Then there’s the game’s accessibility. Fortnite is available on various consoles, including PlayStation 4, Xbox One, Nintendo Switch and PC, as well as on both iOS and Android mobile platforms. What’s more, it allows for seamless cross-play between devices – a rarity in the gaming world.
Knowing the significance of the multiplatform advantage, Epic was quick to release the game on mobile and, unlike rival PUBG, avoided signing an exclusivity deal with a platform.
Epic doesn’t just make games, either: it’s also responsible for providing one of the most widely used operating systems in game development, Unreal Engine. And with Unreal Engine underpinning Fortnite, Epic has managed to eradicate the need for a middleman: rather than purchasing through a third-party platform like Steam, customers buy directly from Epic, streamlining the process for players and, more importantly, removing approximately 30 percent in commission fees from Epic’s outgoings.
With so many successful moving parts in play, Epic’s value has soared. In 2012, when Chinese tech giant Tencent bought a 40 percent stake in the company, Epic was valued at just $825m. Today, it is estimated to be worth between $5bn and $8bn.
Fortnite’s success isn’t down to good luck, nor is it a case of being in the right place at the right time: it rests on an ingenious business model that understands human behaviour, appeals to the masses and keeps them coming back for more.

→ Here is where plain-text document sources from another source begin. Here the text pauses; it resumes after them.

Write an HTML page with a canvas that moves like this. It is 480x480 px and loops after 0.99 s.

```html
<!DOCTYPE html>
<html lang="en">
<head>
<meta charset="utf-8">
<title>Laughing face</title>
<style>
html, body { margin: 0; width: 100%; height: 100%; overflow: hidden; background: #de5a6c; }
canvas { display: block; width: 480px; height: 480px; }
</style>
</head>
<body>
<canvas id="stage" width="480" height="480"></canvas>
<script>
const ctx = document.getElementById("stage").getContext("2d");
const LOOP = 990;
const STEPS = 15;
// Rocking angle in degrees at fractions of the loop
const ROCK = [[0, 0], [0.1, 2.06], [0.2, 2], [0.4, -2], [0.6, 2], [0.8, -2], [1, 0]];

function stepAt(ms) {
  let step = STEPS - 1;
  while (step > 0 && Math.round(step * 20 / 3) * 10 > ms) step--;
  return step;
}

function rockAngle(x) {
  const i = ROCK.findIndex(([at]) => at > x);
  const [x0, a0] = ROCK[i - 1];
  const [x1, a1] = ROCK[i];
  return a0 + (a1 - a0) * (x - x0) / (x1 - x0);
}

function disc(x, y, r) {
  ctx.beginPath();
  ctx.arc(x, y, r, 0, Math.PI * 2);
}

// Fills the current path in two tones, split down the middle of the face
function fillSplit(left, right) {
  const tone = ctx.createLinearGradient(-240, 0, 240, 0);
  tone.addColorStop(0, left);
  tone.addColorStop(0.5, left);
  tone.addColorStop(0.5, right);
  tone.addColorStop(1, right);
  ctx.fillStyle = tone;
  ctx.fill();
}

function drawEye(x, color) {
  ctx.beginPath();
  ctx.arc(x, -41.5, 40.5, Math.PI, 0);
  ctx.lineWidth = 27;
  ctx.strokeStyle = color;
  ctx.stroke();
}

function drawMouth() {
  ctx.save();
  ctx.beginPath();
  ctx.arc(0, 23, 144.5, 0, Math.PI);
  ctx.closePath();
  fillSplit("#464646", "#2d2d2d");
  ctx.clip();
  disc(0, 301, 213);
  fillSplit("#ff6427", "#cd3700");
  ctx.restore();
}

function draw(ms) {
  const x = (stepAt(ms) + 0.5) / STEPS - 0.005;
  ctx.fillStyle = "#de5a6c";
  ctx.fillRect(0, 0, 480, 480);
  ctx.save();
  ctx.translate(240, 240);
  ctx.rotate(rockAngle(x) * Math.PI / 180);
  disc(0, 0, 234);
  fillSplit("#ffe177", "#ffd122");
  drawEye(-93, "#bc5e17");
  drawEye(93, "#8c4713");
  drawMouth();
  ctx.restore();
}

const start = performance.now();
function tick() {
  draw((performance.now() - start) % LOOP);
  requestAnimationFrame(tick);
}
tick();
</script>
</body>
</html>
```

Naturally, other industry players will attempt to emulate Fortnite’s success, but replicating each element of this particular formula will be far from easy. To paraphrase the growing contingent of schoolchildren, celebrities and professional athletes who have entered the gaming community via Fortnite, Epic has well and truly ‘ganked’ its rivals.